  1. Four 21-gauge needles were dipped into the infected fluid and were used to inoculate 4 pediatric BCBs – 2 aerobic and 2 nonaerobic.
  2. Two swabs were placed in direct contact with the infected tissue.
  3. Two solid tissue samples were collected and placed in 2 sterile containers.

In these 40 cases, the microbial identification rate of the BCB method was 68%, compared to 45% with the swab method and 38% with the tissue method—all statistically significant differences. In 9 patients (23%), the pathogen was only identified with the BCB method. No samples showed positive culture growth with the other 2 methods if the BCB culture was negative. Interestingly, in a subgroup analysis of 15 patients with methicillin-susceptible Staphylococcus aureus (MSSA), the authors found no difference in detection rates between the 3 methods, but in cases involving organisms other than MSSA, detection with BCBs was significantly higher than with both swab and tissue cultures.

The apparent superiority of BCBs to detect microbial organisms could be due to the characteristics of pediatric BCBs, which enhance microorganism growth in a small amount of liquid.

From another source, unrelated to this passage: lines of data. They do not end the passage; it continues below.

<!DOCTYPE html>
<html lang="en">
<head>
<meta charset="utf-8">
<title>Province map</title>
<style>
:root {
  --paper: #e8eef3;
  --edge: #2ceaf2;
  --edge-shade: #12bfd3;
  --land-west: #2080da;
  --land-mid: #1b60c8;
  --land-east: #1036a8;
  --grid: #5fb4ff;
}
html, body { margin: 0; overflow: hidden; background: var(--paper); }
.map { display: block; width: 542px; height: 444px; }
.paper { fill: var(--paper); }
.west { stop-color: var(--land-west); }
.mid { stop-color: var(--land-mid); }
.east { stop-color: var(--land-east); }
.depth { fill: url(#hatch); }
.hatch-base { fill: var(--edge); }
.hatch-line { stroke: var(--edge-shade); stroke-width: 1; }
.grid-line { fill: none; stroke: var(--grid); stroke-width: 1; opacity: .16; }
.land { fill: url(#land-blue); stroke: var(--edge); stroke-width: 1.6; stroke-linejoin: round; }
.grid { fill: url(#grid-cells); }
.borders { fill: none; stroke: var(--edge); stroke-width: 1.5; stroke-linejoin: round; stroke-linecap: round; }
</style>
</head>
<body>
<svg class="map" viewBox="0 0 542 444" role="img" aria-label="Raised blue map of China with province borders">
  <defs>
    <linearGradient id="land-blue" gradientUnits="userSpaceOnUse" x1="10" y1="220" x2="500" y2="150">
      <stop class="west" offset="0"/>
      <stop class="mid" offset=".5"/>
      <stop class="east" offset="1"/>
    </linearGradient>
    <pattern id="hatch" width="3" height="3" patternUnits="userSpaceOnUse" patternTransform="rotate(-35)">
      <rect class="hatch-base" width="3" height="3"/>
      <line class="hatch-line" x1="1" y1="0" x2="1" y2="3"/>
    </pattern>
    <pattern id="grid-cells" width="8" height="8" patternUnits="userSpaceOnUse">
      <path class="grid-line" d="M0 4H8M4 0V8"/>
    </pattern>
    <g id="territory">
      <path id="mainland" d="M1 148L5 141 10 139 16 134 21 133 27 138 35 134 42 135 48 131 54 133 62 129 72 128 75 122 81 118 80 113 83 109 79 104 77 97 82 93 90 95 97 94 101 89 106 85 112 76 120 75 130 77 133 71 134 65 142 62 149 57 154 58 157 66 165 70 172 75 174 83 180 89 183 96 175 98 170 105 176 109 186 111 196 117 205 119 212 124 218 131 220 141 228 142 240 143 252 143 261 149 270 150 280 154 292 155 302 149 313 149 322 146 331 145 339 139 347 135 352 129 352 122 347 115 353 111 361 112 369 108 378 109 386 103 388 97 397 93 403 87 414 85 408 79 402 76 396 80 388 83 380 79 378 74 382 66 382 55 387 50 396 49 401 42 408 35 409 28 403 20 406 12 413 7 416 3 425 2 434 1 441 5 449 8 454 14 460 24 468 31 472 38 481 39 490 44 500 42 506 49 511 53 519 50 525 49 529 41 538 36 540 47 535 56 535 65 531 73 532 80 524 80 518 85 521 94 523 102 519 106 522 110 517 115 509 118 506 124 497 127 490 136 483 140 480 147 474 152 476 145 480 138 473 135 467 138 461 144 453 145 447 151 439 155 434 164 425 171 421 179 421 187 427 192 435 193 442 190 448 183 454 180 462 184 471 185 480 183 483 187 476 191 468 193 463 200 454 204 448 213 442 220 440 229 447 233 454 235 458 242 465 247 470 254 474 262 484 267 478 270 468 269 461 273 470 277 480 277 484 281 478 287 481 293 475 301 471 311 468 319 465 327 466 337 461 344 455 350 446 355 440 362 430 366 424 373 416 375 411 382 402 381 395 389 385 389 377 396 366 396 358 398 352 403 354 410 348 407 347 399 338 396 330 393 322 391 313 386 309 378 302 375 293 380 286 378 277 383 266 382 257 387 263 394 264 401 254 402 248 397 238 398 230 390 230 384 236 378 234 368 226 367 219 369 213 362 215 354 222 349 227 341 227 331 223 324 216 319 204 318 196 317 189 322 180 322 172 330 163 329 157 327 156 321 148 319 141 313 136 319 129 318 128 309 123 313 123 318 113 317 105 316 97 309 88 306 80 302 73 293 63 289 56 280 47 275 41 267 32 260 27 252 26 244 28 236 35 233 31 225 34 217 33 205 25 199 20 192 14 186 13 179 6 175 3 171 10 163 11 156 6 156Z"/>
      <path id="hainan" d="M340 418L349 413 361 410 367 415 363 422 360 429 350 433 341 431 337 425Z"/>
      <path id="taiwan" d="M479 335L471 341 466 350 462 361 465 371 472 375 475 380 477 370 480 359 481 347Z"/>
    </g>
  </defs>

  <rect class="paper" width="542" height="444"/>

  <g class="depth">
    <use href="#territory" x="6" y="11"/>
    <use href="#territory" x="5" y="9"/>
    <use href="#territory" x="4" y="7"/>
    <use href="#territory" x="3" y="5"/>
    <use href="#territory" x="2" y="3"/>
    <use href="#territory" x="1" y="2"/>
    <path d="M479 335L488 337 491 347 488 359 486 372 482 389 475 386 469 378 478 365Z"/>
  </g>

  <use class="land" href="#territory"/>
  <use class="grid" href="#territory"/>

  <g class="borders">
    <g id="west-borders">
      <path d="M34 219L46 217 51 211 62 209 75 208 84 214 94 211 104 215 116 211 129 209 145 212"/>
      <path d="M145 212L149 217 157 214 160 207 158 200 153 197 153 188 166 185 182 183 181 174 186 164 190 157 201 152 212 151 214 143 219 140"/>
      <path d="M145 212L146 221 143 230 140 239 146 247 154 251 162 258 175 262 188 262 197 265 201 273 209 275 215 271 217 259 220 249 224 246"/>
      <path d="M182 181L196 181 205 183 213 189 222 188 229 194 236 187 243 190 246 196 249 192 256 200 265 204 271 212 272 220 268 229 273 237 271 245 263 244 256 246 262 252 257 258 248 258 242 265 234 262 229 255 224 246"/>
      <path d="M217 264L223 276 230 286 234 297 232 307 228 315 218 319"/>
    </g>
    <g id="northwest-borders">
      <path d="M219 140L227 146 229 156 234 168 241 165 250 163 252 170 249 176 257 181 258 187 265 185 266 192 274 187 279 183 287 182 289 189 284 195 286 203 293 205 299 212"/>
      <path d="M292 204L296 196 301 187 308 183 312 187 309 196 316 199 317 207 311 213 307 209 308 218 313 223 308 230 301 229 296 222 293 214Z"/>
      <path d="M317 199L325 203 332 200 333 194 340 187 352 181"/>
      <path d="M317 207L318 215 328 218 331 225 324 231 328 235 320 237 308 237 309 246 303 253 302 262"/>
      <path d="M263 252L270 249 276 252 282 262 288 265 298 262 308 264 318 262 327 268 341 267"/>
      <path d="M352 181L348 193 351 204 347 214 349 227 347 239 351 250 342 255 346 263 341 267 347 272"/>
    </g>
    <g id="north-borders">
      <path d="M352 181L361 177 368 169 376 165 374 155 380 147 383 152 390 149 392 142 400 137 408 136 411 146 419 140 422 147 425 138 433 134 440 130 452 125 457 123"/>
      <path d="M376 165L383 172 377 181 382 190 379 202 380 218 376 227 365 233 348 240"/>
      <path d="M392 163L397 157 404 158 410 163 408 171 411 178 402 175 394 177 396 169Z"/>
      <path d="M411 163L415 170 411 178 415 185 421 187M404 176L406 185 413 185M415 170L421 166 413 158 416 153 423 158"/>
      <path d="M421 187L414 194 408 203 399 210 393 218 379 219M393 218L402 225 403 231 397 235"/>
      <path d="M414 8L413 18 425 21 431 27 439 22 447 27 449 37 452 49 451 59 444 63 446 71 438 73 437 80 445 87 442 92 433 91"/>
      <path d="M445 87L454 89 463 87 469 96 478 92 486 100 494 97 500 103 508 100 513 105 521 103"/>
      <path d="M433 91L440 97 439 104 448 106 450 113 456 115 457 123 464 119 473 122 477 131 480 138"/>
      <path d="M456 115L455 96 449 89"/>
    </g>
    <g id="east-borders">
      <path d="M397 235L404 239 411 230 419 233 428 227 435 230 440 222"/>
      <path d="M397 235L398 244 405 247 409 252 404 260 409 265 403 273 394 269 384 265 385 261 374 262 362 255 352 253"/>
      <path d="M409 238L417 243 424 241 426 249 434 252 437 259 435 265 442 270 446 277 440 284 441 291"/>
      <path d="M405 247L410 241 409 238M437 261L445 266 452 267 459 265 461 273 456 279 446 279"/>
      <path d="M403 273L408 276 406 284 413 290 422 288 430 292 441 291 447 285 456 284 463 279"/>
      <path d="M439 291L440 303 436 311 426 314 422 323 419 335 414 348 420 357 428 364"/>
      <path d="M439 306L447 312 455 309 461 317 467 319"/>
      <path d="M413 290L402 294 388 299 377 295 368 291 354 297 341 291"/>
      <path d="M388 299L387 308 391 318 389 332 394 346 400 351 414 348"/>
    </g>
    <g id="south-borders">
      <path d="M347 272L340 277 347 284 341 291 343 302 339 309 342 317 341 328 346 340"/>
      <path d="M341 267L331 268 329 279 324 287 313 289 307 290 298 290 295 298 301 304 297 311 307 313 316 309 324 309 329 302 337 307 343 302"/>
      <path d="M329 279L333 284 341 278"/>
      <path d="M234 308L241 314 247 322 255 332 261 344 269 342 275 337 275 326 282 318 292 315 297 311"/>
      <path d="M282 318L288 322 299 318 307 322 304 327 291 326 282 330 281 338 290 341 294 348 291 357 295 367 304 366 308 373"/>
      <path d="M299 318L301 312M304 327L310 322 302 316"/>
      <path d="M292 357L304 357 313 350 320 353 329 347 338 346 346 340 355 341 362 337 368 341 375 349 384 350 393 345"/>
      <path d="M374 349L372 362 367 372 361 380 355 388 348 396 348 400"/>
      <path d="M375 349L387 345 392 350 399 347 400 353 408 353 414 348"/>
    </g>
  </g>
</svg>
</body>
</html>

Although there are some concerns that this enhanced BCB detection could lead to increased rates of false-positives from contaminants, I think the risk of false positives is a viable tradeoff if we can more quickly and accurately identify pathogens in pediatric infections. As Shin et al. emphasize, “Sequelae resulting from these infections are particularly unfortunate for pediatric patients.”

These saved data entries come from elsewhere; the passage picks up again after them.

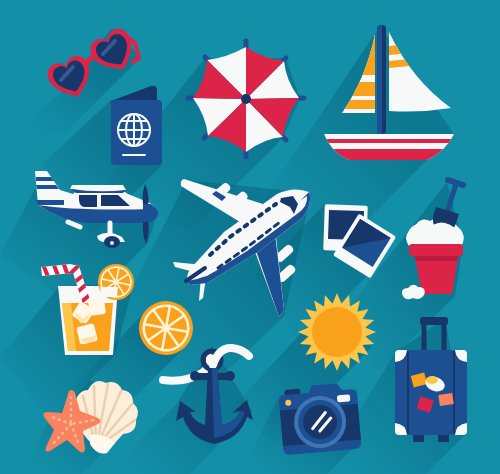
<!DOCTYPE html>
<html lang="en">
<head>
<meta charset="utf-8">
<title>Summer travel icons</title>
<style>
:root{--sea:#1390a8;--navy:#17376b;--blue:#1d4f93;--sky:#3f74b5;--white:#f7f8f8;--shade:#dfe5ea;--red:#dc2448;--deepred:#b81b3c;--orange:#faa21b;--yellow:#fdc64b;--coral:#f9835f}
html,body{margin:0;height:100%;overflow:hidden}
body{width:500px;height:474px;background:var(--sea)}
svg{display:block}
.navy{fill:var(--navy)}.blue{fill:var(--blue)}.sky{fill:var(--sky)}.white{fill:var(--white)}.shade{fill:var(--shade)}.red{fill:var(--red)}.deepred{fill:var(--deepred)}.orange{fill:var(--orange)}.yellow{fill:var(--yellow)}.coral{fill:var(--coral)}
.line{fill:none;stroke-linecap:round;stroke-linejoin:round}
.l-white{stroke:var(--white)}.l-blue{stroke:var(--blue)}.l-navy{stroke:var(--navy)}.l-red{stroke:var(--red)}.l-coral{stroke:#fbb79c}
</style>
</head>
<body>
<svg width="500" height="474" viewBox="0 0 500 474" role="img" aria-label="Set of flat summer travel icons">
<defs>
<linearGradient id="fade" x1="1" y1="0" x2="0" y2="1"><stop offset=".35" stop-color="#07607a" stop-opacity=".5"/><stop offset=".9" stop-color="#07607a" stop-opacity="0"/></linearGradient>
<path id="heart" d="M0 22C-9 16-22 7-21-6C-20-18-6-21 0-11C6-21 20-18 21-6C22 7 9 16 0 22Z"/>
<g id="citrus"><circle r="27" class="orange"/><circle r="23.500" fill="#fff3d6"/><circle r="21" class="orange"/><path d="M0-22V22M-22 0H22M-15.500-15.500L15.500 15.500M-15.500 15.500L15.500-15.500" stroke="#fff3d6" stroke-width="2.500"/></g>
<path id="ray" d="M-5-27L0-39L5-27Z"/>
<clipPath id="left-sail"><path d="M375 34V113H342Q366 78 375 34Z"/></clipPath>
<clipPath id="right-sail"><path d="M389 32Q412 80 451 108Q420 113 389 111Z"/></clipPath>
<clipPath id="hull"><path d="M324 134H454Q446 151 427 160H349Q332 153 324 134Z"/></clipPath>
<clipPath id="straw"><path d="M41 267L70 264L79 266L90 300L83 304L73 273L42 276Z"/></clipPath>
</defs>
<rect width="500" height="474" fill="var(--sea)"/>

<g id="long-shadows" fill="url(#fade)">
<path d="M141 57L64 134L10 134L58 96L112 28Z"/>
<path d="M162 165L92 235L41 165L111 100Z"/>
<path d="M286 58L300 99L283 138L190 231L100 190L205 58Z"/>
<path d="M454 134L427 160L340 247L250 220L380 26Z"/>
<path d="M157 214L148 243L80 311L0 255L37 185Z"/>
<path d="M311 193L284 316L210 388L110 330L187 180Z"/>
<path d="M392 236L370 273L300 343L255 275L324 205Z"/>
<path d="M463 245L455 296L380 371L335 325L447 182Z"/>
<path d="M134 282L115 355L50 420L0 357L59 287Z"/>
<path d="M193 328L182 350L112 420L70 390L143 314Z"/>
<path d="M372 346L350 370L275 445L230 410L302 332Z"/>
<path d="M137 410L100 455L82 474H20L46 426L90 380Z"/>
<path d="M252 411L220 443L190 474H105L176 405L212 346Z"/>
<path d="M361 440L327 474H240L280 395L357 390Z"/>
<path d="M466 434L426 474H320L395 353L445 318Z"/>
</g>

<g id="sunglasses">
<path class="line l-red" d="M124 34L135 43L139 58L133 62" stroke-width="4"/>
<path class="line l-red" d="M86 64Q91 55 99 57" stroke-width="5"/>
<use href="#heart" class="red" transform="translate(70 76) rotate(-22)"/>
<use href="#heart" class="red" transform="translate(113 50) rotate(-30)"/>
<use href="#heart" class="navy" transform="translate(70 76) rotate(-22) scale(.76)"/>
<use href="#heart" class="navy" transform="translate(113 50) rotate(-30) scale(.76)"/>
<path class="line" d="M61 80L73 67M103 54L115 41" stroke="#365a91" stroke-width="4"/>
</g>

<g id="passport">
<path class="navy" d="M111 101L151 86Q157 85 157 90V120H111Z"/>
<rect class="blue" x="111" y="100" width="51" height="65" rx="4"/>
<g class="line l-white" stroke-width="2"><circle cx="134" cy="130" r="16"/><ellipse cx="134" cy="130" rx="8" ry="16"/><path d="M134 114V146M118 130H150M121 121H147M121 139H147"/></g>
<path class="line l-white" d="M123 155H145" stroke-width="2"/>
</g>

<g id="parasol">
<path class="line l-blue" d="M246 41V157M188 98H304M205 57L286 140M286 58L204 138" stroke-width="5"/>
<g class="white">
<path d="M246 99V47Q226 58 207 60Z"/><path d="M246 99L284 61Q286 81 299 98Z"/><path d="M246 99L283 137Q265 138 246 152Z"/><path d="M246 99L208 136Q206 116 193 98Z"/>
</g>
<g class="red">
<path d="M246 99V47Q264 59 284 61Z"/><path d="M246 99L299 98Q285 117 283 137Z"/><path d="M246 99V152Q228 138 208 136Z"/><path d="M246 99L193 98Q205 82 207 60Z"/>
</g>
<circle class="navy" cx="246" cy="99" r="5"/>
</g>

<g id="sailboat">
<rect class="navy" x="377" y="25" width="9" height="109" rx="4"/>
<path class="blue" d="M377 29Q378 25 382 25V134H377Z"/>
<g clip-path="url(#left-sail)"><path class="white" d="M340 30H376V114H340Z"/><path class="orange" d="M340 30H376V75H340ZM340 82H376V96H340ZM340 100H376V109H340Z"/></g>
<g clip-path="url(#right-sail)"><path class="white" d="M388 30H452V114H388Z"/><path class="orange" d="M388 46L410 44V53L388 55ZM388 61L420 58V65L388 68Z"/></g>
<g clip-path="url(#hull)"><path class="white" d="M322 133H456V161H322Z"/><path class="red" d="M322 139H456V143H322ZM322 149H456V161H322Z"/></g>
</g>

<g id="propeller-plane">
<path class="white" d="M35 171H47L60 190L73 194L80 187H117L128 194L150 203Q157 208 157 213Q156 220 145 221H82Q62 220 38 205Z"/>
<path class="blue" d="M36 177H51L54 181H36ZM36 185H56L59 189H37ZM38 205Q75 211 152 209L157 213Q156 222 140 223H88Q62 221 38 205Z"/>
<path class="blue" d="M36 200L64 200V205H38Z"/>
<path class="navy" d="M79 195H97V207H85Q78 207 79 195ZM101 195H118L130 206H101Z"/>
<path class="white" d="M72 185H123L126 190Q99 193 70 189Z"/><path class="blue" d="M70 189Q99 193 126 190L123 193H76Z"/>
<path class="line l-white" d="M68 222L80 227M110 223V237" stroke-width="5"/>
<path class="white" d="M97 236Q108 229 122 237L125 242H105Q98 242 97 236Z"/><ellipse class="navy" cx="112" cy="242" rx="8" ry="6"/><circle class="shade" cx="112" cy="243" r="2"/>
<path class="navy" d="M145 184Q151 196 147 213Q151 231 146 244Q140 230 145 213Q140 198 145 184Z"/><path class="blue" d="M143 204H151Q158 209 158 213Q158 219 151 222H143Z"/>
</g>

<g id="airliner">
<g class="white">
<rect x="211" y="187" width="20" height="9" rx="4" transform="rotate(-40 221 191)"/><rect x="230" y="195" width="18" height="9" rx="4" transform="rotate(-40 239 199)"/>
<rect x="274" y="249" width="20" height="9" rx="4" transform="rotate(-42 284 253)"/><rect x="276" y="269" width="20" height="9" rx="4" transform="rotate(-42 286 273)"/>
<path d="M184 179L263 204L245 225L181 186Q180 180 184 179Z"/>
<path d="M250 238L274 218L284 310L279 317Z"/>
<path d="M173 262L204 265L198 273L175 267ZM201 276L207 270L203 298L199 301Z"/>
</g>
<path class="blue" d="M212 194L216 191L226 197L222 201ZM252 239L274 225L284 310L279 317Z"/>
<path class="white" d="M190 269L224 232L277 194Q294 186 309 192Q313 204 302 218L258 252L207 283L190 285Q184 279 190 269Z"/>
<path class="blue" d="M309 192Q313 204 302 218L258 252L207 283L190 285L187 281Q206 279 226 264L282 219Z"/>
<path class="white" d="M189 279L203 273L278 215L307 196Q308 207 297 214L247 251L207 276Z"/>
<path class="line l-navy" d="M210 255L230 237L276 204" stroke-width="4" stroke-dasharray="3 6"/>
<path class="line l-navy" d="M218 268L246 248L280 222" stroke-width="3" stroke-dasharray="5 5"/>
<path class="navy" d="M281 198L293 196L298 204L294 214L290 207L280 202Z"/>
<path class="line l-navy" d="M186 281L205 268" stroke-width="4"/>
</g>

<g id="instant-photos">
<rect class="white" x="324" y="205" width="43" height="46" rx="2" transform="rotate(2 345 228)"/><path class="navy" d="M329 210L364 211L363 240L328 239Z"/>
<g transform="rotate(32 364 245)"><rect class="white" x="343" y="221" width="44" height="49" rx="2"/><rect class="blue" x="347" y="225" width="36" height="34"/><path class="navy" d="M347 225H383L347 259Z"/></g>
</g>

<g id="beach-bucket">
<path class="line l-white" d="M412 244Q404 231 417 225Q422 218 430 222Q448 212 456 228Q466 235 460 245Z" stroke-width="2" fill="var(--white)"/>
<path class="white" d="M409 246Q401 234 415 227Q419 217 430 222Q448 211 457 226Q468 235 461 247Z"/>
<path class="line l-blue" d="M446 216L456 184" stroke-width="5"/><path class="line l-blue" d="M448 180L463 185" stroke-width="6"/>
<path class="navy" d="M436 207L459 214L455 226Q446 237 434 225Q431 219 436 207Z"/>
<path class="white" d="M428 229Q441 216 456 229L453 239H424Z"/>
<path class="red" d="M414 253H459L452 294H422Z"/><path class="deepred" d="M414 253H459L457 261H416Z"/><rect class="red" x="409" y="244" width="54" height="12" rx="3"/>
<path class="white" d="M402 294Q401 288 408 288Q413 282 418 287Q427 287 424 295Q420 301 413 298Q405 302 402 294Z"/>
</g>

<g id="iced-drink">
<path class="white" d="M58 286H118L113 355H65Z"/><path class="orange" d="M62 303H113L109 351H68Z"/>
<path class="yellow" d="M62 303H71L76 351H68Z"/>
<g clip-path="url(#straw)"><path class="white" d="M38 260H92V306H38Z"/><path class="line l-red" d="M42 262L49 279M52 260L59 278M62 259L68 276M80 264L68 276M85 274L72 284M88 283L75 294M92 293L79 304" stroke-width="4"/></g>
<g fill="#fff7e8"><rect x="75" y="304" width="17" height="17" rx="3" transform="rotate(32 83 312)"/><rect x="89" y="299" width="16" height="16" rx="3" transform="rotate(-8 97 307)"/><rect x="78" y="325" width="18" height="18" rx="3" transform="rotate(-14 87 334)"/></g>
<g fill="#ffe2a6"><path d="M75 312L83 319L91 312L85 323H80ZM81 339L97 335L94 341L83 343Z"/></g>
<use href="#citrus" transform="translate(116 282) rotate(12) scale(.67)"/>
<path class="white" d="M100 287H118L117 297H102Z"/>
</g>

<use id="orange-slice" href="#citrus" transform="translate(166 328) rotate(10)"/>

<g id="sun" transform="translate(337 332)">
<g id="quarter-rays" class="yellow"><use href="#ray"/><use href="#ray" transform="rotate(18)"/><use href="#ray" transform="rotate(36)"/><use href="#ray" transform="rotate(54)"/><use href="#ray" transform="rotate(72)"/></g>
<use href="#quarter-rays" transform="rotate(90)"/><use href="#quarter-rays" transform="rotate(180)"/><use href="#quarter-rays" transform="rotate(270)"/>
<circle class="yellow" r="29"/><circle class="orange" r="25"/>
</g>

<g id="seashell">
<path fill="#fdeed9" d="M92 444Q72 424 74 405Q78 390 88 390Q95 377 106 383Q117 379 122 390Q133 391 133 403Q141 410 136 420Q137 433 123 434L107 452Q97 455 92 444Z"/>
<path class="line" d="M95 444L83 396M96 444L94 386M97 444L108 384M98 444L121 391M99 444L132 404M100 445L135 420" stroke="#eccfaf" stroke-width="2.500"/>
<path fill="#fff8ec" d="M90 435Q103 432 115 443L107 453Q97 456 90 444Z"/>
</g>
<g id="starfish">
<path d="M69 391Q73 388 75 393L80 411L98 418Q103 421 98 424L83 431L85 449Q84 455 79 451L67 440L50 451Q44 453 46 447L54 430L44 417Q42 412 48 412L62 413Z" class="coral"/>
<path class="line l-coral" d="M71 397L71 424L94 420M71 424L79 445M71 424L52 445M71 424L49 416" stroke-width="2.500" stroke-dasharray="1 5"/>
</g>

<g id="anchor">
<path class="line l-white" d="M163 380Q185 383 202 373Q211 367 210 358" stroke-width="8" stroke-linecap="butt"/>
<circle class="line l-navy" cx="212" cy="360" r="9" stroke-width="5"/>
<path class="line l-white" d="M213 365Q219 347 232 348Q242 349 249 356" stroke-width="8" stroke-linecap="butt"/>
<path class="navy" d="M208 368H217L222 425Q237 421 240 411L232 413L247 400L253 420L247 417Q240 439 214 444Q190 439 183 417L176 421L180 401L196 412L190 412Q194 422 205 425Z"/>
<rect class="navy" x="194" y="373" width="37" height="7" rx="3"/><circle class="navy" cx="195" cy="376" r="5"/><circle class="navy" cx="230" cy="376" r="5"/>
<path class="blue" d="M212 368H217L222 425Q237 421 240 411L245 412Q238 434 214 438Z"/>
</g>

<g id="camera" transform="rotate(-5 320 421)">
<rect class="navy" x="287" y="387" width="16" height="10" rx="3"/><path class="blue" d="M310 394L315 385H340L346 394Z"/>
<rect class="blue" x="281" y="392" width="78" height="60" rx="6"/><path class="navy" d="M281 407H359V443H281Z"/>
<rect class="white" x="339" y="397" width="13" height="7" rx="2"/><circle class="yellow" cx="290" cy="400" r="3"/>
<circle class="sky" cx="320" cy="422" r="26"/><circle class="blue" cx="320" cy="422" r="22"/><circle class="navy" cx="320" cy="422" r="17"/>
<path class="line l-white" d="M312 428L326 413M319 431L331 419" stroke-width="3"/>
</g>

<g id="suitcase">
<path class="line l-navy" d="M424 352V322Q424 320 427 320H441Q444 320 444 322V352" stroke-width="5"/><rect class="navy" x="420" y="317" width="28" height="8" rx="3"/>
<path class="navy" d="M413 432H424V442H413ZM438 432H449V442H438Z"/>
<rect class="blue" x="395" y="350" width="72" height="85" rx="5"/>
<path class="line l-navy" d="M408 352V433M454 352V433" stroke-width="2"/>
<path class="white" d="M395 362V354Q395 350 399 350H407Q406 361 395 362ZM467 362V354Q467 350 463 350H455Q456 361 467 362ZM395 423V431Q395 435 399 435H407Q406 424 395 423ZM467 423V431Q467 435 463 435H455Q456 424 467 423Z"/>
<rect class="orange" x="412" y="374" width="14" height="12" transform="rotate(-15 419 380)"/>
<ellipse class="white" cx="435" cy="384" rx="10" ry="7" transform="rotate(20 435 384)"/><ellipse class="yellow" cx="432" cy="380" rx="6" ry="4"/>
<rect class="red" x="418" y="398" width="14" height="13" transform="rotate(18 425 405)"/><rect class="coral" x="439" y="394" width="14" height="11" transform="rotate(-8 446 399)"/>
</g>
</svg>
</body>
</html>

Matthew R. Schmitz, MD
JBJS Deputy Editor for Social Media

Sustained Fevers After Spinal Fusion: A Sentinel for Infection?

Postoperative fevers occur frequently. During the first 2 to 3 days after surgery, these fevers are often due to atelectasis or the increased inflammatory response that arises from tissue injury during surgery. However, persistent postoperative fevers should be cause for concern. In the August 19, 2020 issue of The Journal, Hwang et al. examine the relationship between sustained fevers after spine instrumentation and postoperative surgical site infection.

The authors retrospectively reviewed 598 consecutive patients who underwent lumbar or thoracic spinal instrumentation. They excluded patients who underwent surgery to treat tumors or infections and those with other identified causes of fever, such as a urinary tract infection or pneumonia. Sustained fevers were defined as those that began on or after postoperative day (POD) 4 and those that started on POD 1 to 3 if they persisted until or beyond POD 5.

Sixty-eight patients (11.4%) met the criteria for a sustained fever after spinal instrumentation. Nine of those 68 (13.2%) were diagnosed with a surgical site infection. Of the 530 patients who did not have a sustained fever, only 5 (0.9%) developed a surgical site infection (p<0.001 for the between-group difference).

Further analysis revealed 3 diagnostic clues for surgical site infections among the patients with sustained fevers:

  • Continuous fever (rather than cyclic or intermittent)
  • Levels of C-reactive protein (CRP) >4 mg/dL after POD 7
  • Increasing or stationary patterns of CRP level and neutrophil differential

In addition, the authors found that CRP levels >4 mg/dL between PODs 7 and 10 had much greater sensitivity for discriminating surgical site infection than gadolinium-enhanced magnetic resonance imaging data obtained within 1 month of the surgical procedure.

Although a vast majority (87%) of patients with sustained postoperative fevers in this study did not develop an infection, persistent fever after spine instrumentation surgery is something to be mindful of. The authors describe their findings as “tentative” and advise readers to interpret them with caution. Those caveats notwithstanding, I consider this information to be valuable because it might help prevent delays in the diagnosis of a potentially serious perioperative complication.

Matthew R. Schmitz, MD
JBJS Deputy Editor for Social Media